After 133 days of quarantine, Major League Baseball emerged from the virtual sick bay last week, and despite being burdened by rainouts and blowouts, the slate of 11 national telecasts on ESPN, Fox and TBS delivered reassuringly healthy ratings. Here’s hoping the players can follow suit.
The season began on a stormy Thursday night in Washington, as the New York Yankees and Nationals scared up the highest regular-season TV ratings in nearly a decade. According to Nielsen live-plus-same-day data, ESPN’s coverage of the opener averaged 4.01 million viewers—of whom 1.65 million were members of the adults 25-54 demo—and a 2.5 household rating before a mid-summer storm brought a halt to the proceedings with one out in the top of the sixth inning. That marked the highest delivery for an MLB telecast on any network in nearly a decade and set an all-time ratings record for an Opening Day game.
ESPN’s previous high-water mark for a regular season MLB tilt was set on Aug. 7, 2011, when an extra-inning Yankees–Red Sox duel delivered 4.72 million viewers, of whom 2.1 million were members of the network’s target demo.
The rain-shortened MLB opener now stands as ESPN’s most-watched live sporting event since the NBA’s Blazers and Lakers served up 4.41 million viewers (including 2.37 million adults 25-54) back on Jan. 31—a game that aired just five days after the death of Kobe Bryant.
By way of comparison to last season’s far more conventional Opening Day festivities, the Yanks-Nats deliveries were up 238 percent versus the primetime Red Sox-Mariners blowout on March 28. It’s worth noting that Seattle’s 12–4 victory, which averaged 1.19 million viewers, ran head-to-head with TBS’s coverage of the Purdue-Tennessee Sweet 16 game (4.88 million viewers).
On the broadcast side of the TV ledger, Fox got its belated MLB season started with a Saturday triple-header that culminated in a one-sided Yanks-Nats follow-up that averaged 2.79 million viewers and a 1.8 household rating in prime. The defending champs’ 9–2 win was up 18 percent compared to Fox’s year-ago opener, which, in most markets was an Astros-Red Sox slugfest.

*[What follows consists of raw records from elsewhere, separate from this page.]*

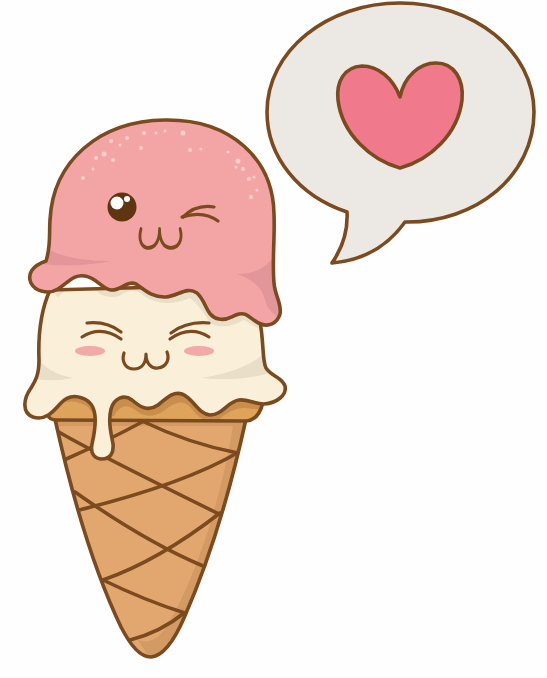
<!DOCTYPE html>
<html lang="en">
<head>
<meta charset="utf-8">
<title>Ice cream in love</title>
<style>
:root {
  --paper: #fefefe;
  --outline: #7b4a1e;
  --strawberry: #f3a5a6;
  --strawberry-shade: #e39699;
  --sprinkle: #fbd0cb;
  --vanilla: #faf0d9;
  --vanilla-shade: #e9dfc8;
  --wafer: #e2a76f;
  --wafer-shade: #d39a64;
  --rim: #dfa45c;
  --rim-shade: #c98d4c;
  --blush: #f2a9a7;
  --eye: #5f3410;
  --bubble: #ece9e4;
  --heart: #f07a8b;
}
html, body { margin: 0; background: var(--paper); }
body { width: 547px; height: 678px; overflow: hidden; }
svg { display: block; }
.outline { fill: none; stroke: var(--outline); stroke-width: 3.6; stroke-linecap: round; stroke-linejoin: round; }
.face { fill: none; stroke: var(--outline); stroke-width: 3.2; stroke-linecap: round; stroke-linejoin: round; }
.bubble { fill: var(--bubble); }
.heart { fill: var(--heart); }
.wafer { fill: var(--wafer); }
.wafer-shade { fill: var(--wafer-shade); }
.rim { fill: var(--rim); }
.rim-shade { fill: var(--rim-shade); }
.vanilla { fill: var(--vanilla); }
.vanilla-shade { fill: var(--vanilla-shade); }
.strawberry { fill: var(--strawberry); }
.strawberry-shade { fill: var(--strawberry-shade); }
.sprinkles { fill: var(--sprinkle); }
.blush { fill: var(--blush); }
.eye { fill: var(--eye); }
.glint { fill: #fff; }
</style>
</head>
<body>
<svg width="547" height="678" viewBox="0 0 547 678" role="img" aria-label="Two smiling ice cream scoops on a cone with a heart in a speech bubble">
  <defs>
    <path id="cone-shape" d="M55 419 C68 478 89 560 121 627 C131 646 140 657 151 657 C163 656 174 641 184 618 C213 552 232 483 246 419 Z"/>
    <path id="rim-shape" d="M50 398 L48 415 Q49 420 57 420 L246 421 Q259 420 263 402 L255 390 H60 Z"/>
    <path id="vanilla-shape" d="M50 290 C41 310 38 335 39 360 C39 374 36 380 31 388 C23 399 22 413 33 417 C45 421 53 412 60 404 C66 397 74 395 82 398 C91 401 94 407 95 416 C96 427 94 435 92 444 C90 454 95 459 102 459 C110 459 114 453 113 444 C111 433 108 421 111 409 C114 398 124 394 132 400 C140 407 148 412 158 405 C166 399 172 391 182 394 C193 398 198 414 210 415 C223 415 228 401 239 400 C248 399 254 404 264 404 C277 403 287 395 285 386 C282 377 272 377 266 368 C262 360 264 342 260 322 L240 285 Z"/>
    <path id="strawberry-shape" d="M46 261 C51 246 49 234 50 220 C53 161 99 121 165 120 C231 119 273 159 274 214 C275 238 272 261 274 283 C275 296 282 304 280 314 C277 324 268 327 261 324 C250 320 248 312 239 314 C231 316 228 321 219 319 C206 317 207 302 197 293 C187 286 178 296 166 297 C152 298 144 289 136 284 C127 280 121 291 111 290 C101 288 97 278 85 276 C73 274 68 283 58 289 C48 295 35 291 31 283 C27 274 32 266 46 261 Z"/>
    <path id="happy-mouth" d="M0 0 C-3 8 1 13 7 13 C14 13 18 8 18 0 C18 8 22 13 29 13 C36 13 41 8 38 0"/>
    <clipPath id="cone-clip"><use href="#cone-shape"/></clipPath>
    <clipPath id="rim-clip"><use href="#rim-shape"/></clipPath>
    <clipPath id="vanilla-clip"><use href="#vanilla-shape"/></clipPath>
    <clipPath id="strawberry-clip"><use href="#strawberry-shape"/></clipPath>
  </defs>

  <g id="speech-bubble">
    <path class="bubble outline" style="fill:var(--bubble)" d="M347 212 C299 196 267 157 267 112 C267 51 327 3 400 3 C474 3 534 51 534 112 C534 176 476 223 405 222 C390 243 367 260 332 263 C343 247 348 230 347 212 Z"/>
    <path class="heart outline" style="fill:var(--heart)" d="M400 97 C393 78 378 66 362 66 C344 67 336 82 338 100 C342 134 371 160 400 168 C430 160 458 134 462 100 C464 79 454 63 436 63 C419 63 404 77 400 97 Z"/>
  </g>

  <g id="cone">
    <use class="wafer" href="#cone-shape"/>
    <g clip-path="url(#cone-clip)">
      <path class="wafer-shade" d="M234 419 C224 490 196 580 166 627 C157 640 148 644 138 640 L151 660 L190 625 L250 419 Z"/>
      <path class="wafer-shade" d="M50 419 H250 V426 H50 Z"/>
      <g id="waffle-lines" class="outline">
        <path d="M57 431 C91 451 156 483 219 514"/>
        <path d="M64 460 Q105 442 144 421"/>
        <path d="M142 421 Q190 444 238 453"/>
        <path d="M79 510 C140 495 198 476 239 452"/>
        <path d="M75 492 C116 521 158 547 203 566"/>
        <path d="M103 580 C143 566 184 541 220 513"/>
        <path d="M103 580 Q146 601 185 613"/>
        <path d="M130 640 Q161 632 184 613"/>
      </g>
    </g>
    <use class="outline" href="#cone-shape"/>
    <use class="rim" href="#rim-shape"/>
    <path class="rim-shade" clip-path="url(#rim-clip)" d="M52 409 Q70 395 88 407 L98 420 L114 416 Q122 401 134 409 Q148 422 165 410 Q181 396 191 408 Q204 425 217 421 Q231 408 244 408 L264 410 V385 H48 Z"/>
    <use class="outline" href="#rim-shape"/>
  </g>

  <g id="vanilla-scoop">
    <use class="vanilla" href="#vanilla-shape"/>
    <g class="vanilla-shade" clip-path="url(#vanilla-clip)">
      <path d="M45 285 L58 297 Q75 280 90 285 Q103 301 119 296 Q134 286 144 296 Q164 309 190 298 Q203 309 209 322 Q222 332 244 320 L264 332 V280 H45 Z"/>
      <path d="M37 357 Q47 373 73 378 Q54 382 36 379 Z"/>
      <path d="M265 352 Q247 371 201 378 Q241 382 269 373 Z"/>
    </g>
    <use class="outline" href="#vanilla-shape"/>
    <g id="vanilla-face">
      <ellipse class="blush" cx="90" cy="351" rx="15" ry="5"/>
      <ellipse class="blush" cx="199" cy="351" rx="15" ry="5"/>
      <g class="face">
        <path d="M87 323 Q107 321 121 332"/>
        <path d="M82 337 Q101 325 121 339"/>
        <path d="M209 323 Q187 321 171 333"/>
        <path d="M209 337 Q190 325 170 339"/>
        <path d="M124 353 C121 362 126 369 134 369 C142 369 146 363 146 354 C146 363 151 369 158 368 C166 367 170 360 167 352"/>
      </g>
    </g>
  </g>

  <g id="strawberry-scoop">
    <use class="strawberry" href="#strawberry-shape"/>
    <g class="strawberry-shade" clip-path="url(#strawberry-clip)">
      <path d="M45 248 Q72 262 112 261 Q76 268 40 264 Z"/>
      <path d="M276 253 Q264 274 237 274 Q261 282 265 300 Q268 313 281 318 Z"/>
    </g>
    <g id="sprinkles" class="sprinkles">
      <circle cx="144" cy="133" r="2"/><circle cx="141" cy="148" r="2"/>
      <circle cx="127" cy="138" r="2"/><circle cx="120" cy="145" r="1.5"/>
      <circle cx="111" cy="141" r="2"/><circle cx="104" cy="154" r="2.5"/>
      <circle cx="113" cy="160" r="2"/><circle cx="96" cy="158" r="2"/>
      <circle cx="93" cy="169" r="1.5"/><circle cx="83" cy="178" r="2"/>
      <circle cx="156" cy="133" r="1.5"/><circle cx="165" cy="131" r="1.5"/>
      <circle cx="183" cy="133" r="2.5"/><circle cx="190" cy="150" r="2"/>
      <circle cx="201" cy="149" r="1.5"/><circle cx="228" cy="152" r="1.5"/>
      <circle cx="238" cy="161" r="2.5"/><circle cx="236" cy="167" r="1.5"/>
      <circle cx="243" cy="169" r="2"/><circle cx="249" cy="179" r="2"/>
      <circle cx="254" cy="177" r="1.5"/><circle cx="251" cy="197" r="2"/>
      <circle cx="257" cy="190" r="1.5"/>
    </g>
    <use class="outline" href="#strawberry-shape"/>
    <g id="strawberry-face">
      <circle class="eye" cx="122" cy="207" r="14.5"/>
      <circle class="glint" cx="117" cy="203" r="6.5"/>
      <circle class="glint" cx="127" cy="199" r="3"/>
      <g class="face">
        <path d="M214 207 Q196 204 183 217"/>
        <path d="M218 221 Q203 210 182 217"/>
        <use href="#happy-mouth" transform="translate(141 229) scale(1.03 1.45)" stroke-width="2.7"/>
      </g>
    </g>
  </g>
</svg>
</body>
</html>
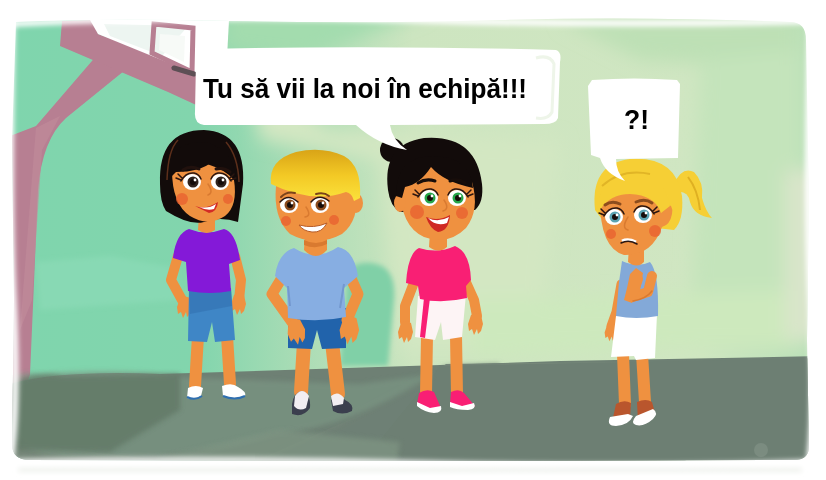
<!DOCTYPE html>
<html lang="ro">
<head>
<meta charset="utf-8">
<title>Tu să vii la noi în echipă!!!</title>
<style>
:root{--paper:#fff;--teal:#80d4ac;--mint:#cfe6c1;--ground:#6e8074;--ground-light:#7f9c88;--post:#b77f92;--skin:#ef9140;--skin-shade:#d97a30;--blush:#e8622f;--hair-dark:#120b0a;--hair-blond:#f6cf35;--violet:#8419d8;--denim:#3f86c6;--sky:#87aee2;--navy:#2163ab;--pink:#f91f74;--ink:#000}
html,body{margin:0;background:var(--paper);overflow:hidden}
svg{display:block;width:826px;height:480px}
.skin{fill:var(--skin)}
.limb{fill:none;stroke:var(--skin);stroke-linecap:round;stroke-linejoin:round}
.shade{fill:none;stroke:var(--skin-shade);stroke-width:1.5;stroke-linecap:round}
.line{fill:none;stroke:#2a1510;stroke-width:1.5;stroke-linecap:round}
.brow{fill:none;stroke-width:3;stroke-linecap:round}
.blush{fill:var(--blush);opacity:.8}
.dark{fill:var(--hair-dark)}
.blond{fill:var(--hair-blond)}
.white{fill:var(--paper)}
.speech{font:bold 28px "Liberation Sans",Arial,sans-serif;fill:var(--ink)}
</style>
</head>
<body>
<svg viewBox="0 0 826 480" role="img" aria-label="Patru copii pe un teren de baschet">
<defs>
<linearGradient id="wall">
<stop offset="0" stop-color="#7fd5ad"/><stop offset=".24" stop-color="#82d5ad"/><stop offset=".36" stop-color="#a9dcb5"/><stop offset=".5" stop-color="#cde5c0"/><stop offset=".85" stop-color="#d0e6c2"/><stop offset="1" stop-color="#b5dfb6"/>
</linearGradient>
<linearGradient id="blond-fade" x2="0" y2="1"><stop offset="0" stop-color="#d9a417"/><stop offset=".5" stop-color="#f3c925"/><stop offset="1" stop-color="#fbe23c"/></linearGradient>
<filter id="soft" x="-20%" y="-20%" width="140%" height="140%"><feGaussianBlur stdDeviation="2.5"/></filter>
<filter id="haze" x="-30%" y="-30%" width="160%" height="160%"><feGaussianBlur stdDeviation="9"/></filter>
<clipPath id="painted-area"><path d="M16 22Q100 18 230 21T500 20T790 22Q806 22 806 40L809 200L807 340L809 448Q808 460 794 460L400 461L30 460Q12 460 12 444L14 300L12 140Z"/></clipPath>
<g id="eye"><ellipse class="white" rx="9" ry="8"/><circle cx="1" r="5.5" fill="currentColor"/><circle cx="1" r="3" fill="#150c0a"/><circle class="white" cx="3" cy="-2" r="1.4"/></g>
<path id="lashes" class="line" d="M-10-1Q-5-10 3-9Q8-8 10-3M-10-2L-15-4M-9-4L-13-8"/>
<g id="hand"><path class="skin" d="M-5-6Q0-9 5-6L7 3L5 10L2 13L1 8L-2 14L-4 8L-7 10L-8 3Z"/></g>
</defs>

<rect class="white" width="826" height="480"/>

<g id="court" clip-path="url(#painted-area)">
<rect y="10" width="826" height="460" fill="url(#wall)"/>
<g filter="url(#haze)">
<path d="M225 10H430L300 60L220 50Z" fill="#a3dcae"/>
<path d="M250 70L330 130L560 140L540 350H400L380 160L260 140Z" fill="#d3e7c2"/>
<path d="M560 20H800V70L640 60Z" fill="#bde0b5"/>
<path d="M700 60L800 50V350H690Z" fill="#c4e4bb"/>
<path d="M470 300L800 290V345L470 356Z" fill="#cde9bd"/>
<path d="M785 170H826V340H785Z" fill="#d9e5ca"/>
</g>
<path d="M348 270Q362 258 382 266Q396 274 394 300L388 366H340Z" fill="#80d0a7" filter="url(#soft)"/>
<path d="M36 262L110 256L176 268L180 300L40 310Z" fill="#88d9b4" filter="url(#soft)"/>
<g id="hoop">
<path d="M10 136L36 126L110 40L140 58L66 118Q42 140 38 190L30 375L12 420Z" fill="var(--post)"/>
<path d="M36 128L60 116L42 150L32 300L20 330Z" fill="#c18c9c" opacity=".6"/>
<path d="M62 21L94 20L98 34L214 76L226 88L220 116L168 92L60 46Z" fill="var(--post)"/>
<path class="white" d="M90 20H229L226 76L196 74L98 34Z"/>
<path d="M104 24L188 26L162 56L110 36Z" fill="#edf5f1"/>
<path d="M154 24L193 28L192 72L152 53Z" fill="none" stroke="var(--post)" stroke-width="5"/>
<path d="M160 34L185 36L184 62L159 50Z" fill="#f7faf7"/>
<path d="M174 68L194 74" stroke="#5d4f55" stroke-width="5" stroke-linecap="round"/>
</g>
<path d="M10 384Q60 370 160 374L560 361L826 356V470H10Z" fill="var(--ground)"/>
<path d="M10 442L160 460L265 457L404 396L446 364L640 362L690 470H10Z" fill="#768779"/>
<path d="M262 460L340 424L446 366L500 364L470 470H240Z" fill="var(--ground)" filter="url(#soft)"/>
<path d="M440 366L826 358V470H420L380 440Z" fill="#6d7f73"/>
<path d="M12 378Q16 370 40 374Q120 366 190 378L360 384L434 374Q350 428 276 434Q190 462 90 456Q10 460 10 420Z" fill="var(--ground-light)" opacity=".55" filter="url(#soft)"/>
<path d="M10 386Q30 370 64 376L180 374V410L110 452L14 450Z" fill="#627866" opacity=".8" filter="url(#soft)"/>
<path d="M160 458L280 430L400 442L396 470H150Z" fill="#839a86" opacity=".6" filter="url(#soft)"/>
<circle cx="761" cy="450" r="7" fill="#7b8c80"/>
</g>
<g id="brush-edges" fill="none" stroke-linecap="round" filter="url(#soft)">
<path d="M8 24Q200 14 410 20T812 21" stroke="#fff" stroke-width="6"/>
<path d="M12 20Q8 200 13 300T11 455" stroke="#fff" stroke-width="7"/>
<path d="M811 22Q806 200 811 300T810 458" stroke="#fff" stroke-width="7"/>
<path d="M12 462Q200 457 420 463T810 462" stroke="#fff" stroke-width="5"/>
<path d="M20 470H800" stroke="#eef1ec" stroke-width="4"/>
</g>

<g id="girl-violet-shirt">
<path class="limb" stroke-width="12" d="M198 336L195 386M227 336L230 384"/>
<path class="white" d="M188 388Q196 384 203 388L201 396Q194 400 187 398ZM222 386Q232 382 238 387Q247 392 245 396Q234 400 223 396Z"/>
<path d="M187 397Q195 401 202 396M223 396Q235 401 245 396" fill="none" stroke="#2f6fb0" stroke-width="2"/>
<path class="limb" stroke-width="10" d="M178 256L171 280L182 300M235 256L241 280L239 300"/>
<use href="#hand" x="185" y="304"/><use href="#hand" x="239" y="301"/>
<path d="M189 288L231 288L235 340L215 342L212 322L207 342L188 341Z" fill="var(--denim)"/>
<path d="M189 290L231 290L232 306L190 314Z" fill="#316fae" opacity=".5"/>
<path d="M189 229Q206 236 224 229Q236 232 240 260L229 264L231 291Q210 295 188 291L186 262L173 258Q176 233 189 229Z" fill="var(--violet)"/>
<path class="skin" d="M199 214H215V230Q207 236 198 230Z"/>
<path class="dark" d="M160 184Q158 130 204 130Q246 132 243 184L238 222Q220 216 204 222Q190 226 166 211Q160 202 160 184Z"/>
<path class="skin" d="M172 170Q196 172 207 164Q226 170 234 180Q238 206 225 216Q208 227 190 216Q172 204 172 170Z"/>
<path class="dark" d="M168 180Q164 144 200 142Q234 144 237 184Q228 170 212 162Q200 172 176 172Z"/>
<path d="M178 140Q168 150 167 180M226 142Q238 156 239 182" fill="none" stroke="#5c2f1b" stroke-width="1.5"/>
<g color="#30231d"><use href="#eye" x="192" y="182"/><use href="#eye" x="220" y="182"/></g>
<use href="#lashes" x="191" y="182"/><use href="#lashes" transform="matrix(-1 0 0 1 221 182)"/>
<path class="brow" stroke="#21110d" d="M183 170Q190 165 199 169M216 169Q224 167 230 172"/>
<circle class="blush" cx="182" cy="199" r="6"/><circle class="blush" cx="228" cy="199" r="5"/>
<path class="shade" d="M208 184Q214 193 208 195"/>
<path d="M195 206Q206 210 218 202Q217 212 209 213Z" fill="#d32b26"/><path class="white" d="M199 207Q209 209 216 204L214 209Q207 211 199 207Z"/>
</g>

<g id="boy-blue-shirt">
<path class="limb" stroke-width="14" d="M304 342L301 392M332 342L338 394"/>
<path d="M292 404Q294 392 302 391Q311 394 310 408Q303 418 292 414ZM331 400Q339 392 345 400Q354 404 352 411Q342 416 333 411Z" fill="#3b3f4e"/>
<path d="M295 396Q302 386 309 396L306 408Q299 412 294 406ZM331 396Q338 390 344 398L343 404L333 406Z" fill="#f2eef2"/>
<path d="M288 310L346 308L346 348L322 349L317 330L312 349L288 348Z" fill="var(--navy)"/>
<path class="limb" stroke-width="11" d="M283 276L272 294L292 322M350 276L358 294L347 320"/>
<use href="#hand" transform="translate(296 328) rotate(-15) scale(1.2)"/><use href="#hand" transform="translate(350 326) scale(1.3)"/>
<path d="M294 248Q316 262 338 247Q354 250 358 276L344 288L346 317Q318 323 288 318L287 288L275 276Q278 253 294 248Z" fill="var(--sky)"/>
<path d="M288 286L290 306M344 284L340 308" stroke="#7398cf" fill="none" stroke-width="2"/>
<path class="skin" d="M305 232H327V250Q316 262 304 250Z"/>
<path d="M304 240Q316 246 327 240V244Q316 250 304 245Z" fill="var(--skin-shade)"/>
<ellipse class="skin" cx="356" cy="203" rx="7" ry="10"/>
<path class="skin" d="M276 186Q310 176 356 190Q360 220 342 234Q316 248 290 234Q273 218 276 186Z"/>
<path d="M271 184Q268 160 296 152Q322 146 344 156Q362 166 360 198L354 201Q352 193 346 192Q312 204 271 184Z" fill="url(#blond-fade)"/>
<g color="#8a4b1d"><use href="#eye" x="289" y="205"/><use href="#eye" x="320" y="205"/></g>
<path class="line" d="M280 202Q288 193 298 202M311 202Q319 193 329 201"/>
<path class="brow" stroke="#7b431a" style="stroke-width:2" d="M281 197Q287 191 295 193M316 194Q324 192 329 196"/>
<circle class="blush" cx="286" cy="221" r="5"/><circle class="blush" cx="334" cy="220" r="5"/>
<path class="shade" d="M306 207Q312 216 305 217"/>
<path d="M299 225Q314 229 327 223Q322 233 312 232Q303 231 299 225Z" fill="#fff" stroke="#b65c28"/>
</g>

<g id="girl-pink-shirt">
<path class="limb" stroke-width="12" d="M427 336L426 394M456 336L457 394"/>
<path d="M419 393Q427 388 434 392L441 408Q440 413 428 411L417 404ZM451 392Q459 388 464 393L475 406Q470 411 456 408L450 404Z" fill="var(--pink)"/>
<path class="white" d="M417 402L430 408L441 406Q443 413 434 413Q424 412 417 406ZM450 402L462 406L474 403Q477 409 468 410Q456 410 450 407Z"/>
<path class="limb" stroke-width="10" d="M415 280L405 306L405 322M465 280L474 300L477 316"/>
<use href="#hand" x="406" y="329"/><use href="#hand" x="476" y="321"/>
<path d="M418 296L466 294L462 337L443 340L441 322L435 340L415 337Z" fill="#fdf4f5"/>
<path d="M424 298L430 298L425 338L420 337Z" fill="var(--pink)"/>
<path d="M419 248Q438 254 455 246Q470 252 471 280L466 286L467 298Q442 304 420 299L418 286L406 283Q408 253 419 248Z" fill="var(--pink)"/>
<path class="skin" d="M430 232H447V247Q439 254 429 247Z"/>
<circle class="dark" cx="392" cy="150" r="12"/>
<path class="dark" d="M388 190Q382 144 424 138Q476 134 482 184Q484 202 475 210L400 212Q390 206 388 190Z"/>
<path class="skin" d="M400 186Q418 176 430 164Q446 178 472 182Q480 210 466 228Q448 246 424 237Q400 226 400 186Z"/>
<ellipse class="skin" cx="400" cy="203" rx="6" ry="9"/>
<path class="dark" d="M396 196Q396 156 432 156Q470 156 473 188Q444 182 431 167Q420 184 405 187L402 198Z"/>
<g color="#26a447"><use href="#eye" x="429" y="198"/><use href="#eye" x="457" y="198"/></g>
<use href="#lashes" x="428" y="198"/><use href="#lashes" transform="matrix(-1 0 0 1 458 198)"/>
<path class="brow" stroke="#170d0a" d="M418 183Q426 178 435 181M450 181Q458 178 465 183"/>
<circle class="blush" cx="417" cy="212" r="7"/><circle class="blush" cx="462" cy="213" r="6"/>
<path class="shade" d="M444 200Q450 209 443 211"/>
<path d="M426 217Q438 222 450 215Q449 231 438 232Q430 229 426 217Z" fill="#cf2822"/><path class="white" d="M428 218Q438 223 449 217L447 223Q436 227 428 218Z"/>
</g>

<g id="girl-ponytail">
<path class="limb" stroke-width="12" d="M623 354L625 404M642 354L645 402"/>
<path d="M616 404Q624 399 631 403L630 418L612 422ZM637 402Q646 398 652 402L655 413L638 422Z" fill="#b9562d"/>
<path class="white" d="M610 417L628 414L633 416Q629 425 616 426Q606 426 610 417ZM636 416L653 409Q659 413 653 419Q644 427 636 425Q630 423 636 416Z"/>
<path class="limb" stroke-width="9" d="M621 284L616 312L611 326"/>
<use href="#hand" transform="translate(611 330) scale(.8)"/>
<path class="white" d="M616 316L657 314L655 358L636 360L634 356L611 357Z"/>
<path d="M622 261Q638 268 650 262Q659 272 658 316Q636 320 616 316L619 282Z" fill="#83a9d8"/>
<path class="limb" stroke-width="10" d="M652 276L648 292L632 297L638 279"/>
<path class="skin" d="M627 288L630 274L636 268L643 273L640 290L632 303L624 300Z"/>
<path class="shade" d="M633 301Q646 299 652 291"/>
<path class="skin" d="M629 246H644V262Q637 269 628 262Z"/>
<path class="blond" d="M674 184Q682 166 694 172Q704 182 702 198Q706 212 712 218Q694 216 690 202Q688 190 676 192Z"/>
<path d="M688 177Q698 190 700 210" fill="none" stroke="#dfb022" stroke-width="2"/>
<path class="blond" d="M595 210Q590 164 630 159Q676 156 682 196Q684 220 674 230L604 222Z"/>
<path class="skin" d="M600 200Q616 184 630 187Q654 186 662 204Q674 202 672 214Q670 225 662 227Q652 256 624 255Q600 248 600 200Z"/>
<path class="blond" d="M596 211Q600 176 630 172Q664 172 670 206L661 213Q655 195 630 194Q610 194 600 210Z"/>
<path d="M602 186Q622 168 650 174" fill="none" stroke="#e1b526" stroke-width="2"/>
<g color="#5aa3b2"><use href="#eye" x="614" y="217"/><use href="#eye" x="643" y="215"/></g>
<use href="#lashes" x="614" y="217"/><use href="#lashes" transform="matrix(-1 0 0 1 644 215)"/>
<path class="brow" stroke="#8d4d1d" d="M605 205Q612 200 620 204M636 202Q645 198 652 203"/>
<circle class="blush" cx="611" cy="234" r="5"/><circle class="blush" cx="655" cy="231" r="6"/>
<path class="shade" d="M628 217Q621 228 628 230"/>
<path d="M622 241Q628 238 636 242" fill="none" stroke="#fff" stroke-width="3"/><path class="line" d="M621 243Q629 239 637 244"/>
</g>

<g id="speech-bubbles">
<path class="white" d="M200 49Q380 45 556 50Q562 52 560 62L558 118Q556 124 544 124L390 125Q392 140 407 150Q378 145 356 125L204 125Q194 124 195 112L196 60Q196 50 200 49Z"/>
<path d="M536 58Q550 54 554 64L552 112Q548 120 536 118" fill="none" stroke="#eef5e9" stroke-width="3"/>
<text class="speech" x="203" y="98" textLength="324" lengthAdjust="spacingAndGlyphs">Tu să vii la noi în echipă!!!</text>
<path class="white" d="M592 80Q634 77 677 80L680 84L678 158L616 159Q616 172 625 181Q605 174 600 158L591 155L588 86Z"/>
<text class="speech" x="624" y="129" textLength="25" lengthAdjust="spacingAndGlyphs">?!</text>
</g>
</svg>
</body>
</html>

On Sunday afternoon, TBS got the ball rolling with the Yanks-Nats rubber game, a 3–2 squeaker that averaged 653,000 viewers in the 1 p.m slot. Blacked out in 9.2 million homes in New York and D.C., the Turner Sports telecast was actually up 65 percent compared to the analogous Yankees-Rays game in 2019.
ESPN closed out the weekend with a National League doubleheader featuring the nation’s two largest TV markets. The Braves’ 14–1 dismantling of the Mets in the primetime slot accounted for the only negative comp thus far, as the game’s average draw of 1.39 million viewers was off 26 percent compared to ESPN’s first Sunday night telecast of the previous year (Braves-Phillies) and down 42 percent versus the more proximate Yankees-Red Sox showdown on July 28, 2019.
Per iSpot.tv data, among ESPN’s most visible advertisers were official MLB sponsors Scotts, Bud Light, Geico, Gatorade, Bank of America and Taco Bell. John Deere served as the presenting sponsor of Thursday night’s inaugural telecast. Fox’s biggest backers included Geico, Toyota, Rocket Mortgage, Ford, Bank of America, Capital One, State Farm, Bud Light and Applebee’s.
TBS’s client roster offered a similar mix of auto, fast food, beer and insurance heavyweights, although a pharmaceutical brand (AbbVie’s Humira) snuck into the mix, as did Amazon Prime. As was the case with ESPN, which over the weekend ran a few in-game spots for Jim Beam, TBS’s MLB coverage featured some commercial messaging for brown liquor—in this case, Crown Royal.
Baseball fans who aren’t already exhausted by national politics will have to bear down for an onslaught of presidential campaign ads, as the Joe Biden and Donald Trump camps continue to ramp up their Election Day pitches. Thus far, the challenger has nearly tripled the incumbent’s baseball spend, snapping up a pair of 60-second spots in ESPN’s MLB coverage while placing three ads of the same length in Fox’s Saturday broadcasts. President Trump thus far has limited his MLB investments to Fox, airing three 30-second spots in the same Saturday baseball games in which the Biden ads appeared.
Both candidates paid the same rate for the Fox in-game avails, a unit cost a little north of $50,000 a pop.